**WHAT IS BEING ASKED**
Write out the data exactly, keeping every line.

**EXTRACTED ENTRIES**
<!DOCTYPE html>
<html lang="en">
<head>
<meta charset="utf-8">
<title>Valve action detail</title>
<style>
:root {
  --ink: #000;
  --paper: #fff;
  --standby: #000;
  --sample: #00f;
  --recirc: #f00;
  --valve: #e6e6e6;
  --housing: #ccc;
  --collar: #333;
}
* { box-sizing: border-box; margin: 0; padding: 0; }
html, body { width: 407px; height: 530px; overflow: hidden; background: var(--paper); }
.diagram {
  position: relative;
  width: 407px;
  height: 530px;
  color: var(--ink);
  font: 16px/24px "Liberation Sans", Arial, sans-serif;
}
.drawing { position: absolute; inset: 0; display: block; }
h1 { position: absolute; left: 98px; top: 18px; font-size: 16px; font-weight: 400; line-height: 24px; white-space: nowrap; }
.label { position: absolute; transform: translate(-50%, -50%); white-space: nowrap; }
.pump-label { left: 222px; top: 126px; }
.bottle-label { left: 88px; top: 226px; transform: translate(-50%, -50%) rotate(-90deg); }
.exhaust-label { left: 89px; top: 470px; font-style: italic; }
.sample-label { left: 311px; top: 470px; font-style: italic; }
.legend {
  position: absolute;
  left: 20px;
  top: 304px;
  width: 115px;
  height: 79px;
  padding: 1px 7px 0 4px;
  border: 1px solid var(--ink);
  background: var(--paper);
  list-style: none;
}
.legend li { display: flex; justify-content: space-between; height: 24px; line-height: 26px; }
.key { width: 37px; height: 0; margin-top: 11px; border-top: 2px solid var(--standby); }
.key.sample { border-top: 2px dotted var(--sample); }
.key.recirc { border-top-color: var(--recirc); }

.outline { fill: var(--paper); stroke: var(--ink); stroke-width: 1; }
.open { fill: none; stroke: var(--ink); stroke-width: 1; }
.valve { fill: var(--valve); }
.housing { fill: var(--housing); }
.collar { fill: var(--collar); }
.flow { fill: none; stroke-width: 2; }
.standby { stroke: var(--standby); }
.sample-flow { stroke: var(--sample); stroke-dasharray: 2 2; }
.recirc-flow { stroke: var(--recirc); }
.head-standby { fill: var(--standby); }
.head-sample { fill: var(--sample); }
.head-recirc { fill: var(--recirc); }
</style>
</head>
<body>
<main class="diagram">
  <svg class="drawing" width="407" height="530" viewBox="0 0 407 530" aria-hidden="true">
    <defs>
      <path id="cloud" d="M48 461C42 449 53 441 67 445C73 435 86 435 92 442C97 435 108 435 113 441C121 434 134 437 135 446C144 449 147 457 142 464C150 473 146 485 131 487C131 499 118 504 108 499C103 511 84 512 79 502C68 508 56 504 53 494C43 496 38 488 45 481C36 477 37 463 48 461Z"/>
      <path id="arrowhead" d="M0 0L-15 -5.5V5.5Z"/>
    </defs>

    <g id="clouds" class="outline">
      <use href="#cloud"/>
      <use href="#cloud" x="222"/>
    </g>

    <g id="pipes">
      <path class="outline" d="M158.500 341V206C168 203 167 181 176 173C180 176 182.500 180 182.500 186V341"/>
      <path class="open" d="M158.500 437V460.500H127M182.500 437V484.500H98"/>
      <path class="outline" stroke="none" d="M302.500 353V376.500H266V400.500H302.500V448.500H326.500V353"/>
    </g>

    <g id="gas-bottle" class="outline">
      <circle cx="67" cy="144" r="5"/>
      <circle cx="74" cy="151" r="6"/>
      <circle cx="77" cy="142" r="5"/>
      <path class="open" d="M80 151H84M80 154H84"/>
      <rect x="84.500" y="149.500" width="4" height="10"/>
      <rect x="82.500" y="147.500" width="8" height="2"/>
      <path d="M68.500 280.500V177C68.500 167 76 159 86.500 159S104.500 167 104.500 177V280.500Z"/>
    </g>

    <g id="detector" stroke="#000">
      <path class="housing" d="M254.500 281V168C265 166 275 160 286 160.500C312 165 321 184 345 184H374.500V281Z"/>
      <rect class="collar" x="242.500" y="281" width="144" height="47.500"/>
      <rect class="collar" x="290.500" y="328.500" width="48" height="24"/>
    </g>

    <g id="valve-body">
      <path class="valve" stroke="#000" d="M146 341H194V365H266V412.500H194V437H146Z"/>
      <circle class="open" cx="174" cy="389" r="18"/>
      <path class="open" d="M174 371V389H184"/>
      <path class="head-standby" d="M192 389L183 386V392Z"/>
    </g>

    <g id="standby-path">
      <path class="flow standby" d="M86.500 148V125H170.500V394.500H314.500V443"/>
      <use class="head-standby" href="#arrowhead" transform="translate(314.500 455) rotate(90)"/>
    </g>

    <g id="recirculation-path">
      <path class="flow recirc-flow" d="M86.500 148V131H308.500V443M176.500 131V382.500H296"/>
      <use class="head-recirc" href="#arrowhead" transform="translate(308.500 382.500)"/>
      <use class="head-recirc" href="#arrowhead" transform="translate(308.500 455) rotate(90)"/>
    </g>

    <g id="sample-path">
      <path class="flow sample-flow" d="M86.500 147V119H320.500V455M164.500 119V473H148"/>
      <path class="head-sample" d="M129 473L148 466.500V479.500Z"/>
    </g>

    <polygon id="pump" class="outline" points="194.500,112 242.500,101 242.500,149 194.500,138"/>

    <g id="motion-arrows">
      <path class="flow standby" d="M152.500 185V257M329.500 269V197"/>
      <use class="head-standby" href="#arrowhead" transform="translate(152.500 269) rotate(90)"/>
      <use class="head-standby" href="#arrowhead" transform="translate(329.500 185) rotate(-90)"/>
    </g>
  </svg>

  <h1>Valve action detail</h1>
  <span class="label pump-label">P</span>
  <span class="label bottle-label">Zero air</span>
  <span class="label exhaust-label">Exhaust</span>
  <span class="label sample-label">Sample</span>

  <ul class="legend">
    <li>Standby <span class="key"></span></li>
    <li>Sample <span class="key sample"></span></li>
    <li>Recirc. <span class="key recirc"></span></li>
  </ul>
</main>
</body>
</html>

**OUTPUT OF THE TASK**
<!DOCTYPE html>
<html lang="en">
<head>
<meta charset="utf-8">
<title>Valve action detail</title>
<style>
:root {
  --ink: #000;
  --paper: #fff;
  --standby: #000;
  --sample: #00f;
  --recirc: #f00;
  --valve: #e6e6e6;
  --housing: #ccc;
  --collar: #333;
}
* { box-sizing: border-box; margin: 0; padding: 0; }
html, body { width: 407px; height: 530px; overflow: hidden; background: var(--paper); }
.diagram {
  position: relative;
  width: 407px;
  height: 530px;
  color: var(--ink);
  font: 16px/24px "Liberation Sans", Arial, sans-serif;
}
.drawing { position: absolute; inset: 0; display: block; }
h1 { position: absolute; left: 98px; top: 18px; font-size: 16px; font-weight: 400; line-height: 24px; white-space: nowrap; }
.label { position: absolute; transform: translate(-50%, -50%); white-space: nowrap; }
.pump-label { left: 222px; top: 126px; }
.bottle-label { left: 88px; top: 226px; transform: translate(-50%, -50%) rotate(-90deg); }
.exhaust-label { left: 89px; top: 470px; font-style: italic; }
.sample-label { left: 311px; top: 470px; font-style: italic; }
.legend {
  position: absolute;
  left: 20px;
  top: 304px;
  width: 115px;
  height: 79px;
  padding: 1px 7px 0 4px;
  border: 1px solid var(--ink);
  background: var(--paper);
  list-style: none;
}
.legend li { display: flex; justify-content: space-between; height: 24px; line-height: 26px; }
.key { width: 37px; height: 0; margin-top: 11px; border-top: 2px solid var(--standby); }
.key.sample { border-top: 2px dotted var(--sample); }
.key.recirc { border-top-color: var(--recirc); }

.outline { fill: var(--paper); stroke: var(--ink); stroke-width: 1; }
.open { fill: none; stroke: var(--ink); stroke-width: 1; }
.valve { fill: var(--valve); }
.housing { fill: var(--housing); }
.collar { fill: var(--collar); }
.flow { fill: none; stroke-width: 2; }
.standby { stroke: var(--standby); }
.sample-flow { stroke: var(--sample); stroke-dasharray: 2 2; }
.recirc-flow { stroke: var(--recirc); }
.head-standby { fill: var(--standby); }
.head-sample { fill: var(--sample); }
.head-recirc { fill: var(--recirc); }
</style>
</head>
<body>
<main class="diagram">
  <svg class="drawing" width="407" height="530" viewBox="0 0 407 530" aria-hidden="true">
    <defs>
      <path id="cloud" d="M48 461C42 449 53 441 67 445C73 435 86 435 92 442C97 435 108 435 113 441C121 434 134 437 135 446C144 449 147 457 142 464C150 473 146 485 131 487C131 499 118 504 108 499C103 511 84 512 79 502C68 508 56 504 53 494C43 496 38 488 45 481C36 477 37 463 48 461Z"/>
      <path id="arrowhead" d="M0 0L-15 -5.5V5.5Z"/>
    </defs>

    <g id="clouds" class="outline">
      <use href="#cloud"/>
      <use href="#cloud" x="222"/>
    </g>

    <g id="pipes">
      <path class="outline" d="M158.500 341V206C168 203 167 181 176 173C180 176 182.500 180 182.500 186V341"/>
      <path class="open" d="M158.500 437V460.500H127M182.500 437V484.500H98"/>
      <path class="outline" stroke="none" d="M302.500 353V376.500H266V400.500H302.500V448.500H326.500V353"/>
    </g>

    <g id="gas-bottle" class="outline">
      <circle cx="67" cy="144" r="5"/>
      <circle cx="74" cy="151" r="6"/>
      <circle cx="77" cy="142" r="5"/>
      <path class="open" d="M80 151H84M80 154H84"/>
      <rect x="84.500" y="149.500" width="4" height="10"/>
      <rect x="82.500" y="147.500" width="8" height="2"/>
      <path d="M68.500 280.500V177C68.500 167 76 159 86.500 159S104.500 167 104.500 177V280.500Z"/>
    </g>

    <g id="detector" stroke="#000">
      <path class="housing" d="M254.500 281V168C265 166 275 160 286 160.500C312 165 321 184 345 184H374.500V281Z"/>
      <rect class="collar" x="242.500" y="281" width="144" height="47.500"/>
      <rect class="collar" x="290.500" y="328.500" width="48" height="24"/>
    </g>

    <g id="valve-body">
      <path class="valve" stroke="#000" d="M146 341H194V365H266V412.500H194V437H146Z"/>
      <circle class="open" cx="174" cy="389" r="18"/>
      <path class="open" d="M174 371V389H184"/>
      <path class="head-standby" d="M192 389L183 386V392Z"/>
    </g>

    <g id="standby-path">
      <path class="flow standby" d="M86.500 148V125H170.500V394.500H314.500V443"/>
      <use class="head-standby" href="#arrowhead" transform="translate(314.500 455) rotate(90)"/>
    </g>

    <g id="recirculation-path">
      <path class="flow recirc-flow" d="M86.500 148V131H308.500V443M176.500 131V382.500H296"/>
      <use class="head-recirc" href="#arrowhead" transform="translate(308.500 382.500)"/>
      <use class="head-recirc" href="#arrowhead" transform="translate(308.500 455) rotate(90)"/>
    </g>

    <g id="sample-path">
      <path class="flow sample-flow" d="M86.500 147V119H320.500V455M164.500 119V473H148"/>
      <path class="head-sample" d="M129 473L148 466.500V479.500Z"/>
    </g>

    <polygon id="pump" class="outline" points="194.500,112 242.500,101 242.500,149 194.500,138"/>

    <g id="motion-arrows">
      <path class="flow standby" d="M152.500 185V257M329.500 269V197"/>
      <use class="head-standby" href="#arrowhead" transform="translate(152.500 269) rotate(90)"/>
      <use class="head-standby" href="#arrowhead" transform="translate(329.500 185) rotate(-90)"/>
    </g>
  </svg>

  <h1>Valve action detail</h1>
  <span class="label pump-label">P</span>
  <span class="label bottle-label">Zero air</span>
  <span class="label exhaust-label">Exhaust</span>
  <span class="label sample-label">Sample</span>

  <ul class="legend">
    <li>Standby <span class="key"></span></li>
    <li>Sample <span class="key sample"></span></li>
    <li>Recirc. <span class="key recirc"></span></li>
  </ul>
</main>
</body>
</html>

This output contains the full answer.